For a video giving an explanation of these modal verbs, and also some revision of all modal verb rules, go to this YouTube video.
Choose one of the conspiracy theories below and change the sentence using modals of certainty and possibility above to make it have the amount of likelihood that you think is really so. Do your fellow-students agree with you? Can you think of any other conspiracy theories (real or from a book/movie) you can use this language about?
- President Kennedy (=JFK) of America was assassinated by the CIA helped by the Mafia.
- An alien was dissected at the Roswell American air force base.
- Jack the Ripper was never caught because he was someone important and the police protected him.
- The Apollo moon landing was a hoax filmed in a studio by Stanley Kubrick

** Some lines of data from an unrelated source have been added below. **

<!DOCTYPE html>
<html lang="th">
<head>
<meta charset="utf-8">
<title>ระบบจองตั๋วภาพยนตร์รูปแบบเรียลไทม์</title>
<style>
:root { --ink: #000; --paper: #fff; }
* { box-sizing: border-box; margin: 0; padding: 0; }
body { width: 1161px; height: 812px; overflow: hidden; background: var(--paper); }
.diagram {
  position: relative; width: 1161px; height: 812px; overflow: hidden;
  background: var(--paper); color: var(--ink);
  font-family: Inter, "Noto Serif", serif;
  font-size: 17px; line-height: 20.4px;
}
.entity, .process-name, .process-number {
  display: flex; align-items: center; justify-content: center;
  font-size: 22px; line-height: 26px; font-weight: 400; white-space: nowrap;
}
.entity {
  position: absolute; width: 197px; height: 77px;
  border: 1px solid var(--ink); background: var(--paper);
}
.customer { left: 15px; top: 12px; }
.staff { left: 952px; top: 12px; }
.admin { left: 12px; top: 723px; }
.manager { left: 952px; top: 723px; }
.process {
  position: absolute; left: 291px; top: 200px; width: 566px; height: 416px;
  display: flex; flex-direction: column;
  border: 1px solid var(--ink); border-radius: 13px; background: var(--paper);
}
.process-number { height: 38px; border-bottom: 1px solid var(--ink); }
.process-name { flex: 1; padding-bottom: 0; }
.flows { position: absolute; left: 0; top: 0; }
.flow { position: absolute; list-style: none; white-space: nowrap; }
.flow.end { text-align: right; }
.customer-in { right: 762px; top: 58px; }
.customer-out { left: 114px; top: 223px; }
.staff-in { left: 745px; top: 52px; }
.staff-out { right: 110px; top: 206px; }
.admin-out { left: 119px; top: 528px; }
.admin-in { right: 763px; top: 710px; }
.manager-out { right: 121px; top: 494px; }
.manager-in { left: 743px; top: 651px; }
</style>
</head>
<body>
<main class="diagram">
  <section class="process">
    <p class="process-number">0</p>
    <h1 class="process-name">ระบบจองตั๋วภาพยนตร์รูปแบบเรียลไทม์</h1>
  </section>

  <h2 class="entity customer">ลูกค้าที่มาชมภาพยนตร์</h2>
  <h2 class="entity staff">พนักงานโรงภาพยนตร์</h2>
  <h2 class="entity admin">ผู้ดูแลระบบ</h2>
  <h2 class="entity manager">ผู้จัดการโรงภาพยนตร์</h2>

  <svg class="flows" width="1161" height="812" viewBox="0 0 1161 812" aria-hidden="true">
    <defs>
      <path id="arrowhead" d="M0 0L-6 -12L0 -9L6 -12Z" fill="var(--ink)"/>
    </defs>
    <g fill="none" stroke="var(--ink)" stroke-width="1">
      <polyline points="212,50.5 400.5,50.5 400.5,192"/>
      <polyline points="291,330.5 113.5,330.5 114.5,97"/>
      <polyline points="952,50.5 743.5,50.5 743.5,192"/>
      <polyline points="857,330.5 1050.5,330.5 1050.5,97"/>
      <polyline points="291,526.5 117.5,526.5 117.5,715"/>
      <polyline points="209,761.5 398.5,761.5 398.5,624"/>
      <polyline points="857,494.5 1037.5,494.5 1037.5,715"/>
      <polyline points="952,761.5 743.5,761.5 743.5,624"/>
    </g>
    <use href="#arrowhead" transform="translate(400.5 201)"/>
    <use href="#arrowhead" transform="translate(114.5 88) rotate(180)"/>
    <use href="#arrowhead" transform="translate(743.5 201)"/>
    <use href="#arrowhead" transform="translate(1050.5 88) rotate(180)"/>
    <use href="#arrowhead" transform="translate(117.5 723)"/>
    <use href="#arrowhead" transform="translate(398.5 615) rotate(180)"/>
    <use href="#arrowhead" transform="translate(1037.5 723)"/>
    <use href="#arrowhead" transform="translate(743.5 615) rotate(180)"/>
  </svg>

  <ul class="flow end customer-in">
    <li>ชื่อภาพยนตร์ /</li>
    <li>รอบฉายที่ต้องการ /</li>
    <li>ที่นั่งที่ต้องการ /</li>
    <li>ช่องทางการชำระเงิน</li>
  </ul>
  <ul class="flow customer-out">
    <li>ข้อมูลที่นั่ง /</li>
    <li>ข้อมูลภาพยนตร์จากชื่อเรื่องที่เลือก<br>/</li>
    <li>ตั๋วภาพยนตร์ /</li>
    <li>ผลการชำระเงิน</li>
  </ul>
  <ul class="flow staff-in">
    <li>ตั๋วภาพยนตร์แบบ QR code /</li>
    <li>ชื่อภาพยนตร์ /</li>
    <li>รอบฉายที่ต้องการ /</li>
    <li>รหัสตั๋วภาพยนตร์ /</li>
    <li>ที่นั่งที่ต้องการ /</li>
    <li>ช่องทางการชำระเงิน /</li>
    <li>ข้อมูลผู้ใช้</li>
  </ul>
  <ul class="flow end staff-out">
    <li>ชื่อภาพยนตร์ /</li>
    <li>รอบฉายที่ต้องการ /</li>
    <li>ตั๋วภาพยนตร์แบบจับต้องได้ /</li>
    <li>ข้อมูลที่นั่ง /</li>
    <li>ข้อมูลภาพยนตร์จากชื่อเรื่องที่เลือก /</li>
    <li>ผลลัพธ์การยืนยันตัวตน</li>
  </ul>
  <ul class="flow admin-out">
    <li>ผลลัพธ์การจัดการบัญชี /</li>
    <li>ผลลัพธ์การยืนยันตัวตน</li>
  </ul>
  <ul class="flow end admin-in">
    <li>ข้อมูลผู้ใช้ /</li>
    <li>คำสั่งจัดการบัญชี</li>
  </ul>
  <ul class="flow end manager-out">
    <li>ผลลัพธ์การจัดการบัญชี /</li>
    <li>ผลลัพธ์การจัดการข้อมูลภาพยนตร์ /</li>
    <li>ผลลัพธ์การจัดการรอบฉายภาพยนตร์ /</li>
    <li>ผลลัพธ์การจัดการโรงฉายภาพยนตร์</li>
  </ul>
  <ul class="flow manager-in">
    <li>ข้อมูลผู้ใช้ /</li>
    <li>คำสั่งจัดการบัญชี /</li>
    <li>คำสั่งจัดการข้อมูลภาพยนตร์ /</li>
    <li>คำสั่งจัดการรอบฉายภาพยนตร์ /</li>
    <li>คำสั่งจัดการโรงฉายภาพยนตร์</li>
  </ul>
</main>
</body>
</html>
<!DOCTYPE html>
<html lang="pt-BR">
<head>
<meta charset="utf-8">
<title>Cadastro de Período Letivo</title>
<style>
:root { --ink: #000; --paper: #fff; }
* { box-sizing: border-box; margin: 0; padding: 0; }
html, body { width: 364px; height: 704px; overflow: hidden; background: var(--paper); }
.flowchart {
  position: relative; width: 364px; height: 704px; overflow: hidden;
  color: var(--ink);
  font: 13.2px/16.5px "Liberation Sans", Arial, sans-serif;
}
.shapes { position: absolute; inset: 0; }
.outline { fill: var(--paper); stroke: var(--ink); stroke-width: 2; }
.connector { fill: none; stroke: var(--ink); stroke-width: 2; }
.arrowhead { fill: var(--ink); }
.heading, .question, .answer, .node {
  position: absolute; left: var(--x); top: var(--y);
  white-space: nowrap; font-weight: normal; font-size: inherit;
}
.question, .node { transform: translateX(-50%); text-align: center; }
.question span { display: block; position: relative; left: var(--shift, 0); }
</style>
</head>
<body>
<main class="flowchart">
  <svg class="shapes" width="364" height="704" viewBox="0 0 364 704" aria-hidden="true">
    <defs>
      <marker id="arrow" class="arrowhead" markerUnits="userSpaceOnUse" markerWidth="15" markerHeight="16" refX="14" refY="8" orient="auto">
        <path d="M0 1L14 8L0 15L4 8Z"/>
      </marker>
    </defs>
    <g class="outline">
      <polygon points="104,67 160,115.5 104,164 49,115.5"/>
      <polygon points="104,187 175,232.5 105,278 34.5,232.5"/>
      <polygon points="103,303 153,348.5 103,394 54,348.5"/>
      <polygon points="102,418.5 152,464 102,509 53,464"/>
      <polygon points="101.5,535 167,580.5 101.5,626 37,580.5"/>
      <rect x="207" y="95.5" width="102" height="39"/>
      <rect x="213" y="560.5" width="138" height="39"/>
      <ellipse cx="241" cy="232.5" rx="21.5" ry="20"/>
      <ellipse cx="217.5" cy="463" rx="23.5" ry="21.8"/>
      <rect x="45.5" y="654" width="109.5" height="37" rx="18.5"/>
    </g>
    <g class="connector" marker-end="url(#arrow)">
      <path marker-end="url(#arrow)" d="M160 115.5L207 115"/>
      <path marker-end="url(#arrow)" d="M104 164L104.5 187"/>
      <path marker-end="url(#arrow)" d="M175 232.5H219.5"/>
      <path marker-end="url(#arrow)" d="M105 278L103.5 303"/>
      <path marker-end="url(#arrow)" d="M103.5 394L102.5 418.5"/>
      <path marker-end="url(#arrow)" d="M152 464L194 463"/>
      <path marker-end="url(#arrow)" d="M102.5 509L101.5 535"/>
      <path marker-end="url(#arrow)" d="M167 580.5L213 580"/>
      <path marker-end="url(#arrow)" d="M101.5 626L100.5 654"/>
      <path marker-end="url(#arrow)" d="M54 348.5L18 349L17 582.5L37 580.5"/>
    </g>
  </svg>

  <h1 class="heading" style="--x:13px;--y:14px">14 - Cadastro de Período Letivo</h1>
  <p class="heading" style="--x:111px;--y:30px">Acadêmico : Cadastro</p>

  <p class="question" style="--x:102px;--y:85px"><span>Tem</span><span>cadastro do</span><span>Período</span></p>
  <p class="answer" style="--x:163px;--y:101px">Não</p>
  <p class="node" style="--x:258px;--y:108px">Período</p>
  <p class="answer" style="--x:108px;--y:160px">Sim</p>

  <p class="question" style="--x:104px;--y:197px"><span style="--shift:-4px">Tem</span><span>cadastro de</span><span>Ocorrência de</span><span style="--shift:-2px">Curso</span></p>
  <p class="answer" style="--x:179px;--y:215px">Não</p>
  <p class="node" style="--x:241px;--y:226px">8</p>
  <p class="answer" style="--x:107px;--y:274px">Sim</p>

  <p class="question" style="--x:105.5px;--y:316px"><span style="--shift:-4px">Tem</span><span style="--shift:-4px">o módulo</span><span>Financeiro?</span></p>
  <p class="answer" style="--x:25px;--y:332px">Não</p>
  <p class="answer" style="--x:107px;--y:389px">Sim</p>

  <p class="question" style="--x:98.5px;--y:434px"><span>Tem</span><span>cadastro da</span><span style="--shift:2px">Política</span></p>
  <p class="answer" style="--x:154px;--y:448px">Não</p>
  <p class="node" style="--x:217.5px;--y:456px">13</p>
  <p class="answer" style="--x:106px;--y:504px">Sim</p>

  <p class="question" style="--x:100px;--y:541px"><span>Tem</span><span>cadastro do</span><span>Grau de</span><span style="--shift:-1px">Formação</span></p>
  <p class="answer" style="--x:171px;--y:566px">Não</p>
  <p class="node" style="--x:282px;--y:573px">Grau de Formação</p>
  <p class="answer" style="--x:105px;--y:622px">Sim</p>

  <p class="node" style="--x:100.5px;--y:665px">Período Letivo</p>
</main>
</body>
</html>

- King Arthur was a real person and was a Roman fighting with Ancient Britons against the invading Germanic Anglo Saxons
(This activity was adapted from http://www.usingenglish.com. Click on the logo below to find this and other exercises.
Be Sherlock Holmes! Can you work out what happened to D.B. Cooper? In this site you can watch a short film about a famous criminal, do some listening comprehension exercises and practise some crime vocabulary; as well as practise modal verbs for past deduction (may / might/ could / can’t / must have + participle) Click here to go to the site.
Why don’t you practise your writing skills and write a paragraph about one of the images on this page – you could exchange writing texts with a friend and do some peer-editing to develop your writing .
Have fun practising, and don’t forget to let us know how you got on by leaving a comment!
Birds flying image from http://fam2.nesland.net/category/fugler/
Namibian desert image from: http://www.fotopedia.com/items/flickr-3178305908
Irish dancing image from http://en.wikipedia.org/wiki/Irish_stepdance
Car crash image from: http://en.wikipedia.org/wiki/Crumple_zone